- D.C. UPDATE: Rep. Huffman Envisions the Future of the Eel River, Defends His Endorsement of Ryan Sundberg, Trash-Talks the LoCO Commentariat
From Friends of the Eel:
Pacific Gas and Electric (PG&E), the utility that owns Scott and Cape Horn Dams on the upper Eel River, announced yesterday that the company is moving to auction the dams to buyers who would want to keep them in place to maintain the diversion of Eel River water into the Russian River.
Friends of the Eel River Conservation Director Scott Greacen said, “We welcome PG&E’s recognition of the fact that the Eel River dams don’t make economic sense, and we’re encouraged the company is moving to accelerate a process that could too easily be subject to almost endless delays. But what’s good for PG&E is not necessarily what’s best for the Eel River or for the region. There’s room to talk, but we really need to talk about removing Scott Dam.”
In its letter to the Eel-Russian River Commission announcing its plans, PG&E states that “the project has key environmental attributes and provides important regional benefits including recreation opportunities and a significant contribution to the Russian River water supply.” Here, PG&E is doing what any rational seller would – seeking the highest possible price for its property by emphasizing its notional benefits, while playing down its many drawbacks. Potential buyers would be wise to carefully investigate these claimed benefits, as well as the costs PG&E is less eager to discuss.
PG&E’s acknowledgment that the Eel River dams are not an economic asset for the company is the most significant fact to emerge from this announcement. If the dams made money, PG&E would be keeping them.
The Eel River dams are in fact not assets, but environmental and economic liabilities. The math on both ledgers is only going to get worse over time.

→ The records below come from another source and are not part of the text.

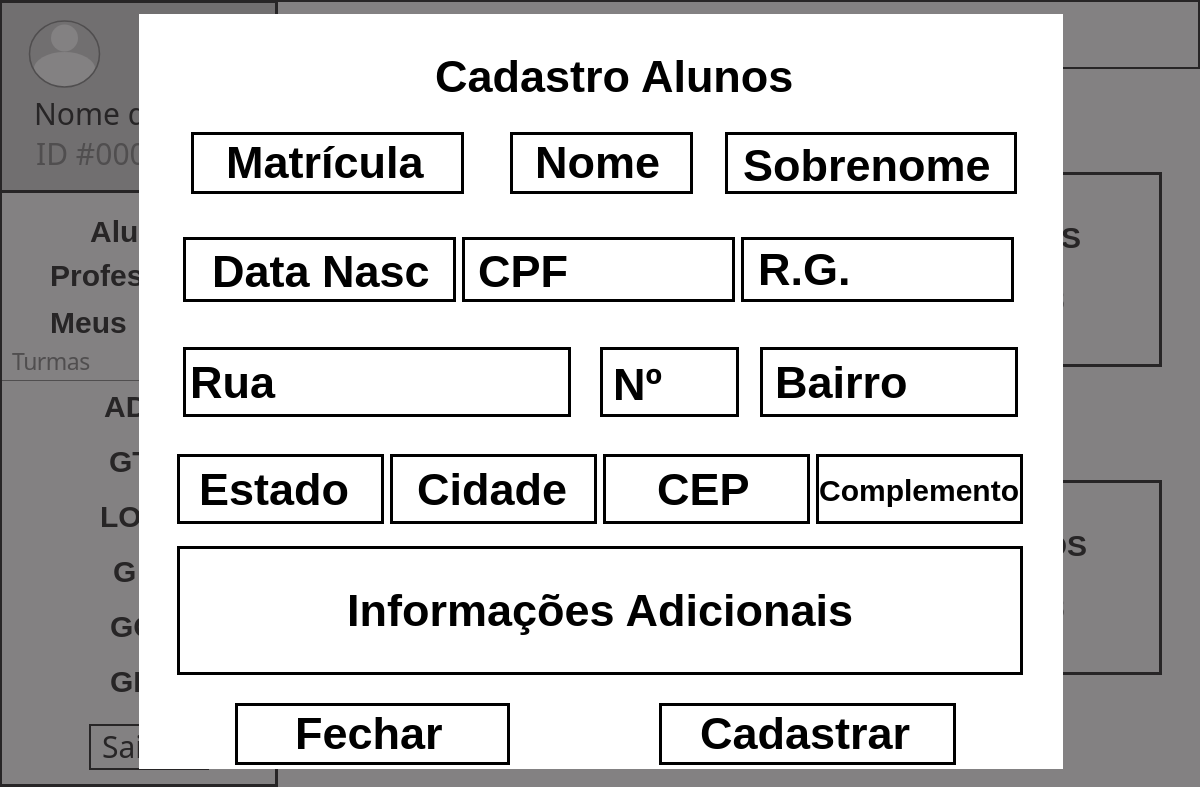
<!DOCTYPE html>
<html lang="pt-BR">
<head>
<meta charset="utf-8">
<title>Cadastro Alunos</title>
<style>
:root {
  --page: #838182;
  --profile: #716f70;
  --avatar: #838182;
  --line: #272526;
  --ink-dim: #272526;
  --muted: #504e4f;
  --paper: #fff;
  --ink: #000;
}
* { box-sizing: border-box; margin: 0; padding: 0; }
body {
  position: relative; width: 1200px; height: 787px; overflow: hidden;
  background: var(--page); color: var(--ink-dim);
  font-family: "Liberation Sans", Arial, sans-serif; font-weight: 700;
}
ul { list-style: none; }

.dashboard { display: flex; width: 1200px; height: 787px; white-space: nowrap; }
.sidebar { width: 278px; height: 787px; border: 3px solid var(--line); border-left-width: 2px; overflow: hidden; }
.profile {
  height: 190px; padding: 17px 0 0 26px; background: var(--profile);
  border-bottom: 3px solid var(--line);
  font: 400 30px/40px "Noto Sans", sans-serif;
}
.profile svg { display: block; width: 74px; height: 70px; margin-bottom: 4px; }
.profile p { padding-left: 6px; }
.profile .student-id { padding-left: 8px; color: var(--muted); }
.menu { padding-top: 17px; font-size: 30px; }
.menu li { height: 44px; line-height: 44px; padding-left: var(--inset); }
.menu .courses { height: 50px; line-height: 50px; }
.section-label {
  height: 33px; padding-left: 10px; border-bottom: 1px solid var(--muted);
  font: 400 23px/27px "Noto Sans", sans-serif; letter-spacing: -.5px; color: var(--muted);
}
.classes { margin-top: -2px; font-size: 30px; }
.classes li { height: 55px; line-height: 55px; padding-left: var(--inset); }
.exit {
  width: 120px; height: 46px; margin: 15px 0 0 87px; padding-left: 11px;
  border: 2px solid var(--line); font: 400 30px/42px "Noto Sans", sans-serif;
}
.content { flex: 1; }
.topbar { height: 69px; border: 2px solid var(--line); border-left: 0; }
.cards { display: flex; flex-direction: column; align-items: flex-end; gap: 113px; padding: 103px 38px 0 0; }
.card {
  width: 330px; height: 195px; padding: 43px var(--inset) 0 0;
  border: 3px solid var(--line); text-align: right; font-size: 30px; line-height: 40px;
}
.card p { margin-top: 22px; margin-right: var(--shift); color: var(--muted); }

.modal {
  position: absolute; left: 139px; top: 14px; width: 924px; height: 755px;
  background: var(--paper); color: var(--ink);
  font-size: 45px; line-height: 50px; white-space: nowrap;
}
.modal h1 { padding: 38px 0 0 296px; font-size: 45px; line-height: 50px; }
.row { display: flex; height: var(--h); margin-top: var(--space); padding-left: var(--start); gap: var(--gap, 0); }
.field {
  display: flex; align-items: center; flex: none;
  width: var(--w); margin-left: var(--before, 0); padding-left: var(--inset);
  padding-top: var(--drop, 0);
  border: 3px solid var(--ink); color: inherit; text-decoration: none;
}
.small { font-size: 30px; }
.notes { justify-content: center; }

.row-name { --h: 62px; --space: 30px; --start: 52px; }
.row-documents { --h: 65px; --space: 43px; --start: 44px; --gap: 6px; }
.row-address { --h: 70px; --space: 45px; --start: 44px; }
.row-city { --h: 70px; --space: 37px; --start: 38px; --gap: 6px; }
.row-notes { --h: 129px; --space: 22px; --start: 38px; }
.row-actions { --h: 62px; --space: 28px; --start: 96px; }
</style>
</head>
<body>
<div class="dashboard">
  <aside class="sidebar">
    <header class="profile">
      <svg viewBox="0 0 74 70" aria-hidden="true">
        <defs><clipPath id="avatar-frame"><ellipse cx="36.5" cy="34" rx="35" ry="33"/></clipPath></defs>
        <g fill="var(--avatar)" clip-path="url(#avatar-frame)">
          <circle cx="36.5" cy="18" r="13.5"/>
          <ellipse cx="36.5" cy="50" rx="31" ry="18"/>
        </g>
        <ellipse cx="36.5" cy="34" rx="35" ry="33" fill="none" stroke="var(--muted)" stroke-width="1.5"/>
      </svg>
      <p>Nome do</p>
      <p class="student-id">ID #0000</p>
    </header>
    <ul class="menu">
      <li style="--inset:88px">Alunos</li>
      <li style="--inset:48px">Professores</li>
      <li class="courses" style="--inset:48px">Meus</li>
    </ul>
    <h2 class="section-label">Turmas</h2>
    <ul class="classes">
      <li style="--inset:102px">AD</li>
      <li style="--inset:107px">GT</li>
      <li style="--inset:98px">LO</li>
      <li style="--inset:111px">G</li>
      <li style="--inset:108px">GO</li>
      <li style="--inset:108px">GE</li>
    </ul>
    <div class="exit">Sair</div>
  </aside>
  <main class="content">
    <div class="topbar"></div>
    <div class="cards">
      <section class="card" style="--inset:78px; --shift:16px"><h2 style="font-size:30px">TURMAS</h2><p>3</p></section>
      <section class="card" style="--inset:72px; --shift:22px"><h2 style="font-size:30px">ALUNOS</h2><p>3</p></section>
    </div>
  </main>
</div>

<section class="modal">
  <h1>Cadastro Alunos</h1>
  <div class="row row-name">
    <div class="field" style="--w:273px; --inset:32px">Matrícula</div>
    <div class="field" style="--w:183px; --before:46px; --inset:22px">Nome</div>
    <div class="field" style="--w:292px; --before:32px; --inset:15px; --drop:5px">Sobrenome</div>
  </div>
  <div class="row row-documents">
    <div class="field" style="--w:273px; --inset:26px; --drop:5px">Data Nasc</div>
    <div class="field" style="--w:273px; --inset:13px; --drop:5px">CPF</div>
    <div class="field" style="--w:273px; --inset:14px; --drop:1px">R.G.</div>
  </div>
  <div class="row row-address">
    <div class="field" style="--w:388px; --inset:4px; --drop:2px">Rua</div>
    <div class="field" style="--w:139px; --before:29px; --inset:10px; --drop:6px">Nº</div>
    <div class="field" style="--w:258px; --before:21px; --inset:12px; --drop:2px">Bairro</div>
  </div>
  <div class="row row-city">
    <div class="field" style="--w:207px; --inset:19px; --drop:1px">Estado</div>
    <div class="field" style="--w:207px; --inset:24px; --drop:2px">Cidade</div>
    <div class="field" style="--w:207px; --inset:51px; --drop:2px">CEP</div>
    <div class="field small" style="--w:207px; --inset:0px; --drop:3px">Complemento</div>
  </div>
  <div class="row row-notes">
    <div class="field notes" style="--w:846px; --inset:0px">Informações Adicionais</div>
  </div>
  <div class="row row-actions">
    <a class="field" href="#" style="--w:275px; --inset:57px">Fechar</a>
    <a class="field" href="#" style="--w:297px; --before:149px; --inset:38px">Cadastrar</a>
  </div>
</section>
</body>
</html>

Similarly, while diversions from the Eel River have been convenient for managers of the over-appropriated Russian River, they are very likely to continue to decline in volume, and very unlikely to ever return to the last century’s levels. Though the dams do provide benefits to Russian River interests in the form of water diversions, those benefits pale against significant costs to Eel River fisheries.
PG&E is doing what we expect any American corporation to do – seeking both to protect its shareholders from reasonably foreseeable risks and to maintain the value of its assets over time. Having recognized that the Eel River dams don’t make economic sense as a way to produce electric power, PG&E has suggested that entities interested in both electrical power production and water supply may want to continue operating the dams and diversion to the Russian River.
However, any new owner will have to shoulder the same burdens PG&E has decided are not worth the trouble. These liabilities include the relicensing process now underway before the Federal Energy Regulatory Commission (FERC). A new license is likely to result in additional reductions in the volume of Eel River diversions, as well as substantial costs to comply with mandatory license conditions for fish passage over Scott Dam and water quality protection – not to mention the costs of relicensing itself.
Any potential buyer will also face significant risks and costs associated with dam safety. FERC is refusing to address dam safety issues in relicensing, but that only increases the uncertainty associated with seismic and geotechnical threats, particularly to Scott Dam, which will be a century old when its current license expires in 2022.
PG&E has been investing for years now in geologists’ investigations of the Bartlett Springs Fault, a branch of the San Andreas Fault system which runs only miles east of Scott Dam, but was completely unknown when the dam was built. This work shows the Bartlett Springs Fault is larger and more active than previously thought – and that the area around Gravelly Valley, now the Lake Pillsbury reservoir, shows the most evidence of recent activity along the entire fault. This information only adds to longstanding concerns about the construction of Scott Dam itself and the stability of the southern bank above and behind the dam. We will be interested to see whether potential purchasers will be provided full access to PG&E’s internal assessments of the seismic and geotechnical threats to Scott Dam.